Caryl Ferey: That was just to discuss the war between the Zulu Inkatha and the Xhosa ANC. Because I knew the area around Cape Town, my journalist friend lived in Cape Town, my book takes place in Cape Town. There are no Zulu in Cape Town, very few. The Zulu live in another part of South Africa, far away.
Crime Beat: Ah, if I could come in again… Ja? Is that alright? Thanks, hey. True enough, KwaZulu or Jozi (the other place you’ll find a lot of them), are both far away. Some of us in Cape Town think those places are on another planet, actually. Actually, we’d like to stop people from those places coming over the mountains to spoil our beaches. But that’s another issue. So where were we? Oh yeah, listen, I checked up on how many Zulus there are in Cape Town. Now here’s a thing, our statistics aren’t really hot, so this goes back to the 2001 census which reckoned there were about 7300 of these citizens. You could maybe double that nowadays. But, ja, I suppose in a city population of three million, 14000 is as good as ‘very few’.

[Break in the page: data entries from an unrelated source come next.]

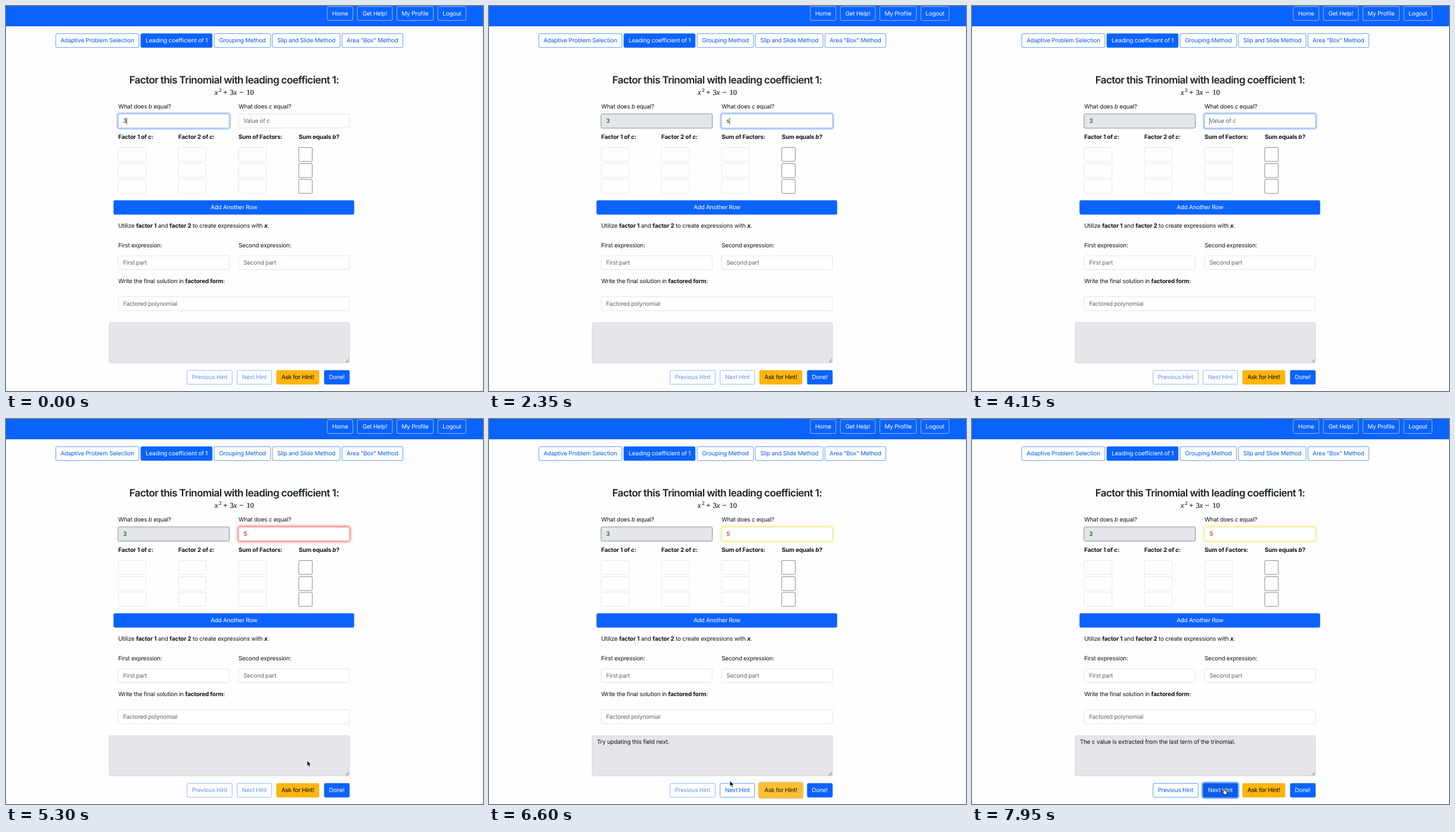
Write an HTML page that moves like this. It is 800 px wide and 646 px high and loops after 8 s.

```html
<!DOCTYPE html>
<html lang="en">
<head>
<meta charset="utf-8">
<title>Factoring practice</title>
<style>
  html, body { margin: 0; width: 100%; height: 100%; overflow: hidden; background: #fefeff; }
  #stage { position: relative; width: 800px; height: 646px; overflow: hidden; background: #fefeff; }
  #page {
    position: absolute; left: 0; top: 0; transform-origin: 0 0;
    font: 15.62px Inter, "Open Sans", sans-serif; letter-spacing: -.019em; color: #101316;
    text-rendering: geometricPrecision; --blue: #0b63fd;
  }
  #page div { position: absolute; box-sizing: border-box; white-space: pre; }
  .text { line-height: 22px; }
  .text b { font-weight: 700; letter-spacing: -.015em; }
  .title { font-size: 27px; font-weight: 600; letter-spacing: -.036em; line-height: 38px; text-align: center; color: #1d2125; }
  .math { font: 19.6px/22px "Liberation Serif", "Noto Serif", serif; letter-spacing: 0; -webkit-text-stroke: .25px; }
  .nav { background: var(--blue); }
  .btn { border: 1px solid; border-radius: 4px; display: flex; align-items: center; justify-content: center; }
  .onNav { color: #fff; border-color: #e4eeff; }
  .outline { color: #0b5fe8; border-color: var(--blue); }
  .solid { color: #fff; background: var(--blue); border-color: var(--blue); }
  .warn { color: #000; background: #fdb60d; border-color: #fdb60d; }
  .field { border: 1px solid #ced4da; border-radius: 4px; background: #fff; padding-left: 12px;
           display: flex; align-items: center; color: #5e666d; }
  .cell { border: 1px solid #d6dadf; border-radius: 4px; background: #fefeff; }
  .check { border: 1px solid #4a4a4a; border-radius: 3px; background: #fff; }
  .area { border: 1px solid #c4c8cd; border-radius: 4px; background: #e5e6eb; }
  .focus { border: 1px solid #86b0fb; border-radius: 4px; box-shadow: 0 0 0 4px #b7cffd; }
  .right { border: 1px solid #86a189; border-radius: 4px; background: #e5e6eb; box-shadow: 0 0 3px #5d7d60; }
  .wrong { border: 1px solid #fb7570; border-radius: 4px; box-shadow: 0 0 8px 1px #fa4a46; }
  .marked { border: 1px solid #f3ee8b; border-radius: 4px; box-shadow: 0 0 8px 1px #f7f060; }
  .warnFocus { background: #fcc02f; border-color: #e9b02c; box-shadow: 0 0 0 4px #ebcd85; }
  .blueFocus { background: #0b5cec; box-shadow: 0 0 0 4px #88b1fb; }
  .caret { background: #111; }
  svg { position: absolute; left: 0; top: 0; overflow: visible; }
</style>
</head>
<body>
<div id="stage"><div id="page"></div></div>
<script>
const LOOP = 8000;
// The page is laid out at full size and shown scaled down; helpers take stage pixels.
const SCALE = .6306;
const COLUMN = 160 * SCALE, HEIGHT = 38 * SCALE, HALF = 296 * SCALE;
const LEFT = 188.2, MIDDLE = LEFT + 2 * COLUMN;
const stage = document.getElementById('stage');
const page = document.getElementById('page');
page.style.transform = `scale(${SCALE})`;

const px = v => v / SCALE + 'px';
function box(x, y, w, h, cls, html = '') {
  const el = document.createElement('div');
  el.className = cls;
  Object.assign(el.style, { left: px(x), top: px(y), width: px(w), height: px(h) });
  el.innerHTML = html;
  page.append(el);
  return el;
}
function text(x, middle, html, cls = '') {
  const el = box(x, middle - 11 * SCALE, 0, 22 * SCALE, 'text ' + cls, html);
  el.style.width = 'auto';
  return el;
}
const button = (x, y, right, cls, label) => box(x, y, right - x, HEIGHT, 'btn ' + cls, label);
const field = (x, y, w, hint) => box(x, y, w, HEIGHT, 'field', hint);

// Navigation and method tabs
box(0, 0, 800, 34.3, 'nav');
button(538.7, .6, 582, 'onNav', 'Home');
button(589, .6, 648, 'onNav', 'Get Help!');
button(655.3, .6, 717, 'onNav', 'My Profile');
button(724, .6, 772, 'onNav', 'Logout');
button(83, 46, 223.3, 'outline', 'Adaptive Problem Selection');
button(226, 46, 346.5, 'solid', 'Leading coefficient of 1');
button(349, 46, 444, 'outline', 'Grouping Method');
button(446.5, 46, 560.7, 'outline', 'Slip and Slide Method');
button(563, 46, 666, 'outline', 'Area "Box" Method');

// Problem statement
box(182.5, 112, 400, 24, 'title', 'Factor this Trinomial with leading coefficient 1:');
[[350, '<i>x</i>'], [364.3, '+'], [375.5, '3<i>x</i>'], [391.3, '−'], [403.3, '10']]
  .forEach(([x, part]) => text(x, 146, part, 'math'));
text(357.3, 142, '2', 'math').style.fontSize = '13.5px';

// Coefficients
text(LEFT, 169, 'What does <i>b</i> equal?');
text(MIDDLE, 169, 'What does <i>c</i> equal?');
field(LEFT, 181, HALF, '');
field(MIDDLE, 181, HALF, '');

// Factor table
['Factor 1 of <i>c</i>:', 'Factor 2 of <i>c</i>:', 'Sum of Factors:', 'Sum equals <i>b</i>?']
  .forEach((head, col) => {
    const x = LEFT + col * COLUMN;
    text(x, 220, `<b>${head}</b>`);
    for (let row = 0; row < 3; row++)
      box(x, 237.4 + row * 26.7, col < 3 ? 47 : 23.3, HEIGHT, col < 3 ? 'cell' : 'check');
  });
button(180.6, 325.8, 584.2, 'solid', 'Add Another Row');

// Expressions and solution
text(LEFT, 369, 'Utilize <b>factor 1</b> and <b>factor 2</b> to create expressions with <b><i>x</i></b>.');
text(LEFT, 401.5, 'First expression:');
text(MIDDLE, 401.5, 'Second expression:');
field(LEFT, 418.8, HALF, 'First part');
field(MIDDLE, 418.8, HALF, 'Second part');
text(LEFT, 462.3, 'Write the final solution in <b>factored form</b>:');
field(LEFT, 487.2, 616 * SCALE, 'Factored polynomial');

// Hint area
box(172.8, 530.8, 640 * SCALE, 68.5, 'area');
const hint = text(181, 542.5, '');
const prev = button(303.3, 611, 379.5, 'outline', 'Previous Hint');
const next = button(387.3, 611, 445.7, 'outline', 'Next Hint');
button(453.5, 611, 525.3, 'warn', 'Ask for Hint!');
button(533.2, 611, 576.3, 'solid', 'Done!');

// Overlays: [element, fade-in start, fade-out start]
const overB = cls => box(LEFT, 181, HALF, HEIGHT, cls);
const overC = cls => box(MIDDLE, 181, HALF, HEIGHT, cls);
const overNext = cls => button(387.3, 611, 445.7, cls, 'Next Hint');
const fades = [
  [overB('focus'), -500, 900],
  [overB('right'), 900, 9e9],
  [overC('focus'), 1700, 2800],
  [overC('wrong'), 2800, 3500],
  [overC('focus'), 3500, 5100],
  [overC('wrong'), 5100, 5800],
  [overC('marked'), 5800, 9e9],
  [button(453.5, 611, 525.3, 'warnFocus', 'Ask for Hint!'), 5750, 7250],
  [overNext('solid'), 6900, 9e9],
  [overNext('solid blueFocus'), 7250, 9e9],
];
const valueB = text(196.4, 193.2, '3');
const valueC = text(398.2, 193.2, '');
const caret = box(0, 187, .8, 12, 'caret');

stage.insertAdjacentHTML('beforeend', `<svg width="800" height="646">
  <path d="M569.7 597.8l5-5M572.6 597.8l2.1-2.1" stroke="#555" stroke-width=".8"/>
  <g id="arrow"><path d="M0 0V9.6L2.2 7.6L3.8 11.2L5.5 10.4L3.9 7H6.8Z" fill="#000" stroke="#fff" stroke-width=".8"/></g>
  <g id="beam"><path d="M-2-5.5Q0-5.5 0-4Q0-5.5 2-5.5M0-4V4M-2 5.5Q0 5.5 0 4Q0 5.5 2 5.5" fill="none" stroke="#222"/></g>
  <g id="hand"><path d="M-1.2-4Q0-5.5 1-4V-.8Q2.4-1.4 3-.3Q4.4-.5 4.7.6V3Q4.5 4.7 3.6 6H-1.2Q-2 0-4 1.6Q-3.3-.3-1.2 1.4Z"
    fill="#fff" stroke="#000" stroke-width=".9" stroke-linejoin="round"/><path d="M1-.8V1.4M3-.3V1.6" stroke="#000" stroke-width=".6"/></g>
</svg>`);
const pointers = ['arrow', 'beam', 'hand'].map(id => document.getElementById(id));

// Pointer stops: time, x, y, shape shown from then on
const path = [
  [0, 322, 216, ''], [550, 322, 216, 'arrow'], [900, 345, 222, 'arrow'], [1400, 414, 205, 'arrow'],
  [1550, 432, 196, 'beam'], [1700, 438, 194, 'beam'], [2100, 438, 194, ''], [2450, 438, 194, 'beam'],
  [2600, 392, 209, 'arrow'], [2800, 339, 233, 'arrow'], [3100, 339, 233, 'arrow'],
  [3400, 425, 199, 'beam'], [3500, 432, 194, 'beam'], [3800, 432, 194, ''],
  [4750, 450, 215, 'arrow'], [5100, 505, 573, 'arrow'], [5350, 505, 573, 'arrow'],
  [5550, 492, 617, 'hand'], [5750, 489, 622, 'hand'], [6200, 482, 622, 'hand'],
  [6350, 450, 615, 'arrow'], [6600, 404, 607, 'arrow'], [6900, 418, 621, 'hand'],
  [7250, 423, 624, 'hand'], [LOOP, 423, 624, 'hand'],
];
// Contents of the c field and the hint area over time
const typed = [[0, ''], [2150, 's'], [3850, ''], [4500, '5']];
const hints = [[0, ''], [5800, 'Try updating this field next.'],
  [7300, 'The c value is extracted from the last term of the trinomial.']];
const carets = [[0, 900, 202.3], [1700, 2150, 398], [2150, 2800, 403.5],
  [3500, 3850, 403.5], [3850, 4500, 398], [4500, 5100, 404.5]];

const clamp = v => Math.min(1, Math.max(0, v));
const ease = v => v * v * (3 - 2 * v);
const ramp = (t, start) => ease(clamp((t - start) / 150));
const latest = (table, t) => table.filter(row => row[0] <= t).pop();
function setText(el, value) { if (el.textContent !== value) el.textContent = value; }

function draw(t) {
  for (const [el, from, to] of fades) el.style.opacity = ramp(t, from) * (1 - ramp(t, to));

  const checked = t >= 900;
  valueB.style.color = checked ? '#145a18' : '#101316';
  valueB.style.fontWeight = checked ? 500 : 400;

  const entry = latest(typed, t)[1];
  const judged = (t >= 2800 && t < 3500) || t >= 5100;
  setText(valueC, entry || 'Value of c');
  valueC.style.color = !entry ? '#5e666d' : judged ? '#ea3a34' : '#101316';
  valueC.style.fontWeight = judged && entry ? 600 : 400;

  setText(hint, latest(hints, t)[1]);
  next.style.opacity = t < 5800 ? .65 : 1;
  prev.style.opacity = t < 7300 ? .65 : 1;

  const spot = carets.find(([from, to]) => t >= from && t < to);
  caret.style.opacity = spot && (t - spot[0]) % 1000 < 500 ? 1 : 0;
  if (spot) caret.style.left = px(spot[2]);

  const i = Math.max(0, path.findIndex(stop => stop[0] > t) - 1);
  const [t0, x0, y0, shape] = path[i], [t1, x1, y1] = path[i + 1];
  const k = ease(clamp((t - t0) / (t1 - t0)));
  for (const p of pointers) {
    p.style.display = p.id === shape ? '' : 'none';
    p.setAttribute('transform', `translate(${x0 + (x1 - x0) * k} ${y0 + (y1 - y0) * k})`);
  }
}

const start = performance.now();
function tick() {
  draw((performance.now() - start) % LOOP);
  requestAnimationFrame(tick);
}
tick();
</script>
</body>
</html>
```
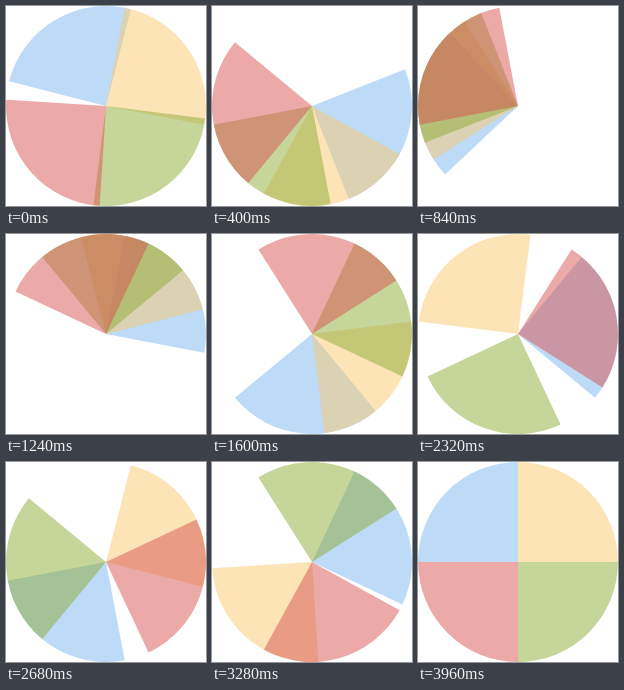
Animation of 200 by 200 pixels, one loop 4000 ms. Source, as an HTML page with a canvas:

```html
<!DOCTYPE html>
<html lang="en">
<head>
<meta charset="utf-8">
<title>Turning wedges</title>
<style>
  html, body { margin: 0; width: 100%; height: 100%; overflow: hidden; background: #fff; }
  canvas { display: block; width: 200px; height: 200px; }
</style>
</head>
<body>
<canvas id="stage"></canvas>
<script>
const SIZE = 200;
const LOOP = 4000;
const STEP = 40;
const QUARTER = Math.PI / 2;

// Back to front; start is the quarter turn of the leading edge at rest.
const wedges = [
  { color: 'rgb(125,181,239)', start: 2, turns: 4 },
  { color: 'rgb(249,201,113)', start: 3, turns: 3 },
  { color: 'rgb(141,171,55)', start: 0, turns: 2 },
  { color: 'rgb(215,84,82)', start: 1, turns: 1 }
];

const canvas = document.getElementById('stage');
const ctx = canvas.getContext('2d');
const ratio = window.devicePixelRatio || 1;
canvas.width = canvas.height = Math.round(SIZE * ratio);
ctx.scale(ratio, ratio);

function drawWedge({ color, start, turns }, phase) {
  const angle = start * QUARTER + turns * phase * 2 * Math.PI;
  const mid = SIZE / 2;
  ctx.fillStyle = color;
  ctx.beginPath();
  ctx.moveTo(mid, mid);
  ctx.arc(mid, mid, mid, angle, angle + QUARTER);
  ctx.closePath();
  ctx.fill();
}

function draw(time) {
  // The turn advances in even ticks, one tick ahead of the clock.
  const tick = Math.floor(((time + 0.5) % LOOP) / STEP) + 1;
  const phase = (tick * STEP / LOOP) % 1;
  ctx.globalAlpha = 1;
  ctx.fillStyle = '#fff';
  ctx.fillRect(0, 0, SIZE, SIZE);
  ctx.globalAlpha = 0.5;
  wedges.forEach(wedge => drawWedge(wedge, phase));
}

const origin = performance.now();
function loop() {
  draw(performance.now() - origin);
  requestAnimationFrame(loop);
}
loop();
</script>
</body>
</html>
```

Caryl Ferey: So, to talk about the problem of the war between the Zulu Inkatha and the ANC, I took a Zulu character (homicide detective Ali Neuman), I put him in Cape Town. He takes refuge in Cape Town, because his father was pro-ANC, even though he was Zulu. One could be Zulu and for the ANC.
There were people who understood that Mandela was the symbol of resistance against whites, and they understood that Buthelezi and the Zulu Inkatha were manipulated by apartheid. So for me, it was a way to talk about this civil war.
Crime Beat: Caryl, howzit, me again. Hey, man, what an interesting name to choose, Ali Neuman? Where the heck did the Ali come from? Sbu, would’ve been great. We’ve got a politician called, Sbu something or other. Now, you won’t know this but I really smaak, like like, you know, funny names, a reviewer even thought my very own Mace and Pylon were just two of the most stupid names he’d ever come across. Then, when you come to think about it, he had a funny name himself, for real. But, jeez, don’t you think Roger Smith hit on a great name with Disaster Zondi (cos Zondi’s not only Zulu it’s literary as well, so he scored double points), and I’m also going to blow a vuvuzela for Deon Meyer’s Thobela Mpayipheli and Richard Kunzmann’s Jacob Tshabalala, but, come’n guy, Neuman, ag no. Sounds Germanish. Listen, there’s not some kind of weird European thing going on here, is there? You know, like, something hanging over from the war. The War. Maybe it’s best we don’t talk about it. Know what, though, come to think about it, no reason why a Zulu shouldn’t be called Neuman. We’ve got Zulus called Precious and Constitution and Goodwill and Charter and Freedom. So no reason why not Neuman. Thumbs up, my bra. Oh, yeah, I asked around, it is okay to be a Zulu and hang with the ANC, word has it our prez gets the nod there, two times. See you, china.
What was that comment yesterday about the exotic making the genre more intriguing?